As the name suggests, the game is all about magic. A wizard named Grimnír has been doing all sorts of dangerous experiments, hoping to discover more potent magical spells to serve his ever growing hunger for power. Uncomfortable with these experiments, other wizards made an effort to banish Grimnír forever. They succeed and, happy that the world is safe again, the people of the realm rejoiced. Obviously that’s just an awful way to start off an enticing storyline so to keep matters interesting, monsters start attacking villages all over the land and the world is in need of a hero. That’s where you come in!

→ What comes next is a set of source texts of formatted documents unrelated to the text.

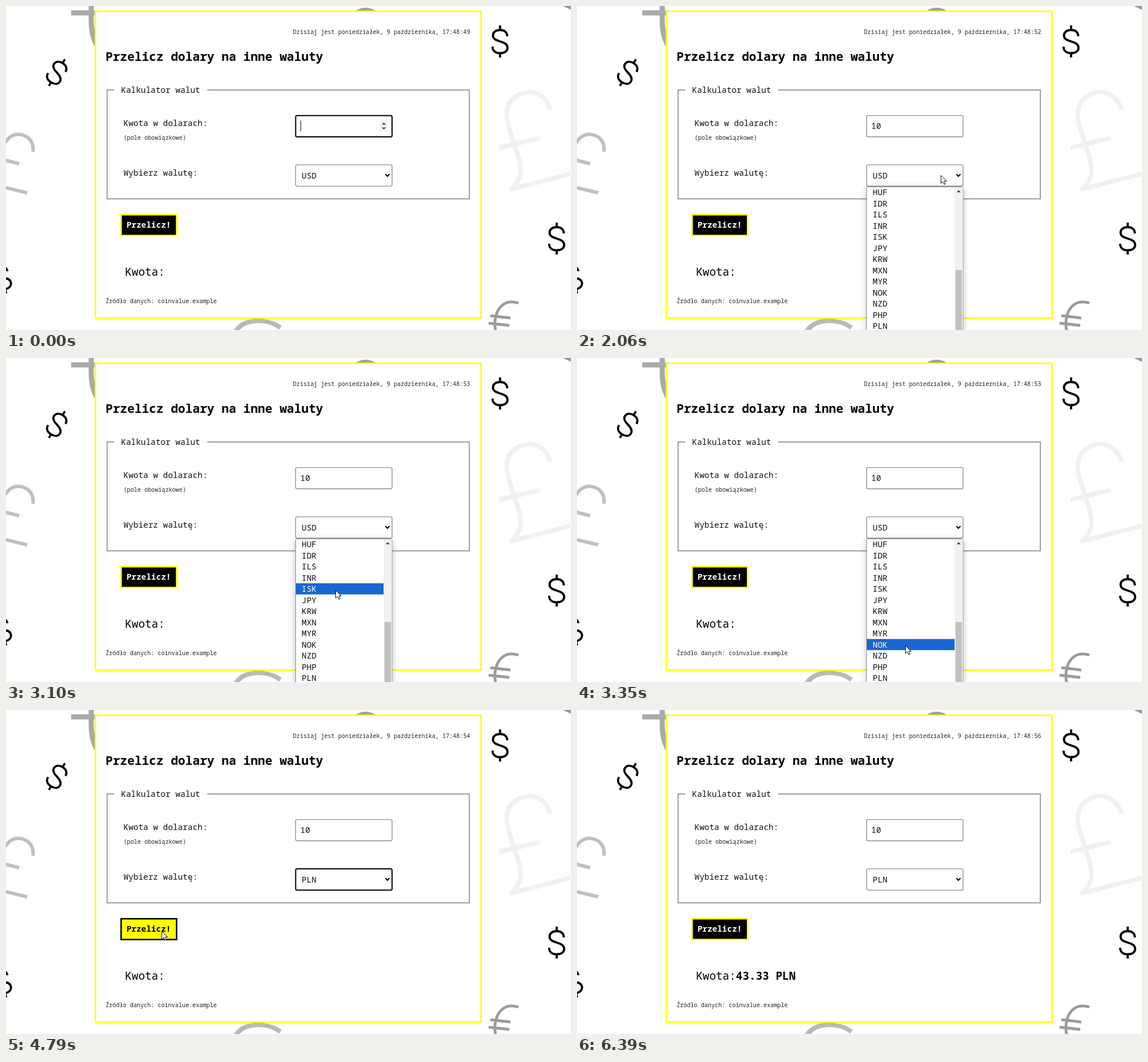
Animation of 988 by 567 pixels, one loop 7070 ms. Source, as an HTML page:

```html
<!DOCTYPE html>
<html lang="pl">
<head>
<meta charset="utf-8">
<title>Kalkulator walut</title>
<style>
  html, body { margin: 0; width: 100%; height: 100%; overflow: hidden; background: #fff; }
  svg { display: block; width: 988px; height: 567px; }
  text { font: 300 14.4px "Noto Sans Mono", "DejaVu Sans Mono", monospace; fill: #111; white-space: pre; }
  .small { font-size: 10.15px; fill: #222; }
  .title { font-size: 21.15px; font-weight: 700; fill: #000; }
  .sum { font-size: 19.35px; fill: #000; }
  .bold { font-weight: 700; }
  .symbols path, .symbols use { fill: none; }
  .box { fill: #fff; stroke: #767676; stroke-width: 1.1; }
  .box.focus { stroke: #000; stroke-width: 2; }
  .shadow { filter: drop-shadow(0 2px 6px rgba(0, 0, 0, .25)); }
</style>
</head>
<body>
<svg viewBox="0 0 988 567">
  <defs>
    <path id="dollar" stroke="#000" stroke-width="3.8" d="M12.5 -9C12.5 -16.5 7 -20 0 -20C-7 -20 -12.5 -16.5 -12.5 -10.5C-12.5 -4 -6.5 -2 0 0C7 2 13 4.5 13 11C13 17 8 20.5 0 20.5C-8 20.5 -13.2 16.5 -13.2 9M0 -28V-20M0 20V28"/>
  </defs>

  <g class="symbols">
    <path stroke="#a9a9a9" stroke-width="9" d="M114 12H160M149 0V22C149 44 152 58 160 70"/>
    <path stroke="#9ca1a5" stroke-width="8" d="M608 16Q629 -2 650 16"/>
    <path stroke="#8b9aa4" stroke-width="8" d="M970 -6L992 4"/>
    <path stroke="#bfbfbf" stroke-width="6" d="M-4 245C2 229 15 221 30 226C43 230 49 242 47 255M-4 269L23 276M-4 317L37 327"/>
    <path stroke="#f1f1f1" stroke-width="8" d="M952 182C945 156 924 147 905 152C883 158 872 176 877 201C881 224 893 250 898 272C903 294 897 308 884 320M863 248L933 231M881 321L987 294"/>
    <path stroke="#b9b9b9" stroke-width="8" d="M400 572C415 545 456 546 480 563"/>
    <path stroke="#9b9b9b" stroke-width="4.8" d="M896 520C876 513 862 524 857 541C854 551 854 560 857 572M847 542L882 546M844 555L880 559"/>
    <use href="#dollar" transform="translate(864 62)"/>
    <use href="#dollar" transform="translate(963 407)"/>
    <use href="#dollar" transform="translate(89 116.5) rotate(31) scale(.97)"/>
    <use href="#dollar" transform="translate(-7 476) rotate(-15)"/>
  </g>

  <rect x="156.3" y="9.2" width="674.6" height="537" fill="#fff" stroke="#ff0" stroke-width="2.6"/>
  <text class="small" x="501.8" y="49.3" id="clock"></text>
  <text class="title" x="174" y="96.2">Przelicz dolary na inne waluty</text>

  <path d="M189 147H176.7V337.6H810.2V147H352" fill="none" stroke="#808080" stroke-width="1.5"/>
  <text x="201.3" y="152.4">Kalkulator walut</text>
  <text x="205.5" y="210.2">Kwota w dolarach:</text>
  <text class="small" x="205.5" y="234.4">(pole obowiązkowe)</text>
  <text x="205.5" y="296.6">Wybierz walutę:</text>

  <rect class="box" id="amountBox" x="506.5" y="191.7" width="168.6" height="37.2" rx="2.5"/>
  <text x="514.5" y="215.3" id="amount"></text>
  <path id="caret" d="M0 200.5V219" stroke="#000"/>
  <g id="spinner">
    <path fill="#efefef" d="M654.5 201H667V219.5H654.5Z"/>
    <path fill="#444" d="M657.3 207.5H664.3L660.8 203.8ZM657.3 212.5H664.3L660.8 216.2Z"/>
  </g>

  <rect class="box" id="currencyBox" x="506.5" y="278" width="168.6" height="37.2" rx="2.5"/>
  <text x="517" y="301.6" id="currency"></text>
  <path d="M663.4 294.3L667 298L670.6 294.3" fill="none" stroke="#000" stroke-width="2"/>

  <rect id="button" x="201.3" y="365.3" width="97" height="36.4" stroke-width="2.6"/>
  <text class="bold" x="210.7" y="388" id="buttonText">Przelicz!</text>

  <text class="sum" x="208.2" y="471.6">Kwota:<tspan class="bold" id="result"></tspan></text>
  <text class="small" x="174.2" y="520.2">Źródło danych: coinvalue.example</text>

  <g id="list">
    <path class="shadow" d="M506.5 580V319Q506.5 316.5 509 316.5H672.5Q675 316.5 675 319V580Z" fill="#fff" stroke="#8c8c8c"/>
    <path fill="#f1f1f1" d="M660.5 317H674.5V567H660.5Z"/>
    <path fill="#c1c1c1" d="M662 462H673V567H662Z"/>
    <path fill="#444" d="M664 326H671L667.5 322.3Z"/>
    <rect id="highlight" x="507" width="153.3" height="19.5" fill="#1866d2"/>
  </g>

  <circle id="click" r="10.5" fill="#e8d40f" fill-opacity=".82"/>
  <path id="cursor" d="M.5 .5V14.3L3.7 11.3L5.9 16.2L8.2 15.2L6.1 10.5H10.4Z" fill="#fff" stroke="#111"/>
</svg>

<script>
const LOOP = 7070, ROW = 19.5, LIST_TOP = 316.25;
const el = id => document.getElementById(id);
const show = (id, on) => el(id).style.display = on ? '' : 'none';
const within = (t, a, b) => t >= a && t < b;

const options = 'HUF IDR ILS INR ISK JPY KRW MXN MYR NOK NZD PHP PLN'.split(' ').map((name, i) => {
  const label = document.createElementNS('http://www.w3.org/2000/svg', 'text');
  label.setAttribute('x', 517);
  label.setAttribute('y', LIST_TOP + ROW * i + 14.9);
  label.textContent = name;
  el('list').append(label);
  return label;
});

// pointer path: time, x, y
const path = [
  [1380, 978, 380], [1520, 830, 343], [1650, 675, 306], [1720, 636, 296],
  [2210, 636, 296], [2500, 612, 328], [2890, 584, 365], [2960, 581, 380],
  [3100, 576, 406], [3165, 576, 406], [3350, 574, 503], [3425, 574, 503],
  [3630, 571, 539], [3770, 571, 547], [3970, 571, 548], [4180, 573, 556],
  [4520, 573, 556], [4600, 490, 508], [4700, 325, 414], [4780, 272, 387], [LOOP, 272, 387]
];

function pointer(t) {
  const i = Math.max(1, path.findIndex(p => p[0] > t));
  const [t0, x0, y0] = path[i - 1], [t1, x1, y1] = path[i];
  const k = Math.max(0, (t - t0) / (t1 - t0));
  return [x0 + (x1 - x0) * k, y0 + (y1 - y0) * k];
}

const fade = (t, from, ms) => Math.min(1, Math.max(0, (t - from) / ms));

function draw(t) {
  const seconds = [60, 1050, 2060, 3060, 4060, 5120, 6120].filter(s => t >= s).length;
  el('clock').textContent = 'Dzisiaj jest poniedziałek, 9 października, 17:48:' + (49 + seconds);

  const typed = (t >= 330) + (t >= 590);
  const editing = t < 1790;
  el('amount').textContent = '10'.slice(0, typed);
  el('amountBox').classList.toggle('focus', editing);
  show('spinner', editing);
  show('caret', t < 1120 || within(t, 1620, 1790));
  el('caret').setAttribute('transform', `translate(${515.5 + 8.64 * typed} 0)`);

  el('currency').textContent = t < 4520 ? 'USD' : 'PLN';
  el('currencyBox').classList.toggle('focus', within(t, 4520, 5520));

  const [x, y] = pointer(t);
  const open = within(t, 1920, 4520);
  const row = Math.floor((y - LIST_TOP) / ROW);
  show('list', open);
  show('highlight', row >= 0);
  el('highlight').setAttribute('y', LIST_TOP + ROW * Math.max(0, row));
  options.forEach((o, i) => o.style.fill = i === row ? '#fff' : '');

  const hover = fade(t, 4700, 80) - fade(t, 6190, 190);
  const on = Math.round(255 * hover), off = 255 - on;
  el('button').setAttribute('fill', `rgb(${on},${on},0)`);
  el('button').setAttribute('stroke', `rgb(${off},${off},0)`);
  el('buttonText').style.fill = `rgb(${off},${off},${off})`;
  el('result').textContent = t < 5720 ? '' : '43.33 PLN';

  const at = `translate(${x} ${y})`;
  el('cursor').setAttribute('transform', at);
  el('click').setAttribute('transform', at);
  show('cursor', within(t, 1380, 6190));
  show('click', within(t, 1790, 1920) || within(t, 4390, 4520) || within(t, 5520, 5650));
}

function tick() {
  draw(performance.now() % LOOP);
  requestAnimationFrame(tick);
}
tick();
</script>
</body>
</html>
```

You play a ‘vertically challenged’, bathrobe-wearing magic student at a big magical academy. Your mentor, Vlad (who has - almost - vampiric powers) decides to send you out into the big bad world to investigate the source of the turmoil. As you progress, he will pop up left and right and serve as your guide on your road to destiny.
As mentioned in the intro, there are a lot of things you shouldn’t expect to find in Magicka. Your character does not level up, you won’t be gathering cash, inventory management is completely absent and character creation couldn’t be more straightforward: you simply start a game by choosing the color of your wizard robes and pick a name. That’s it. Seriously. I’m not kidding. Go on, continue reading. I mean it. There’s nothing else to it. Really.
The lack thereof…
Obviously the lack of all these things means that you have an extremely clean interface. The only thing you will ever see on your screen will be a compact legend of spells and corresponding key bindings and, of course, whatever mad chaos you will find yourself in. The decisions to separate the ‘RPG’ from Action RPG may be somewhat controversial but it is all done in good taste and it makes Magicka feel very pure.
You do occasionally find new staffs and weapons at various points throughout the game so you aren’t stuck with the basic items you are given early on. Staffs are a little more practical than other weapons and often come with both a passive and an active ability. A staff may for example have a healing aura and the power to resurrect a fallen comrade or summon a walking tree. One staff I found had an emergency teleportation function which proved particularly valuable when playing with a buddy.
Oh, and don’t let your fantasy run off with the word ‘weapons’ in there: you are a wizard in a robe and no matter how much magic power you channel into your weapon of choice, your lack of muscle power means you are a big wuss better equipped to do magic than traditional melee.
Magic is cast in eight different schools namely Life, Earth, Fire, Lightning, Arcane, Frost, Water and Shield. You can combine spells from each school to create more interesting results. Some spells cancel each other out. Conjuring up an earth element and then a lightning element for instance, removes both while combining water and frost creates an ice element and fire can be put out by casting water.
Versatile magic system us tremendous fun. Multiplayer is simply a hoot.
While playable, there are still some bugs to squash.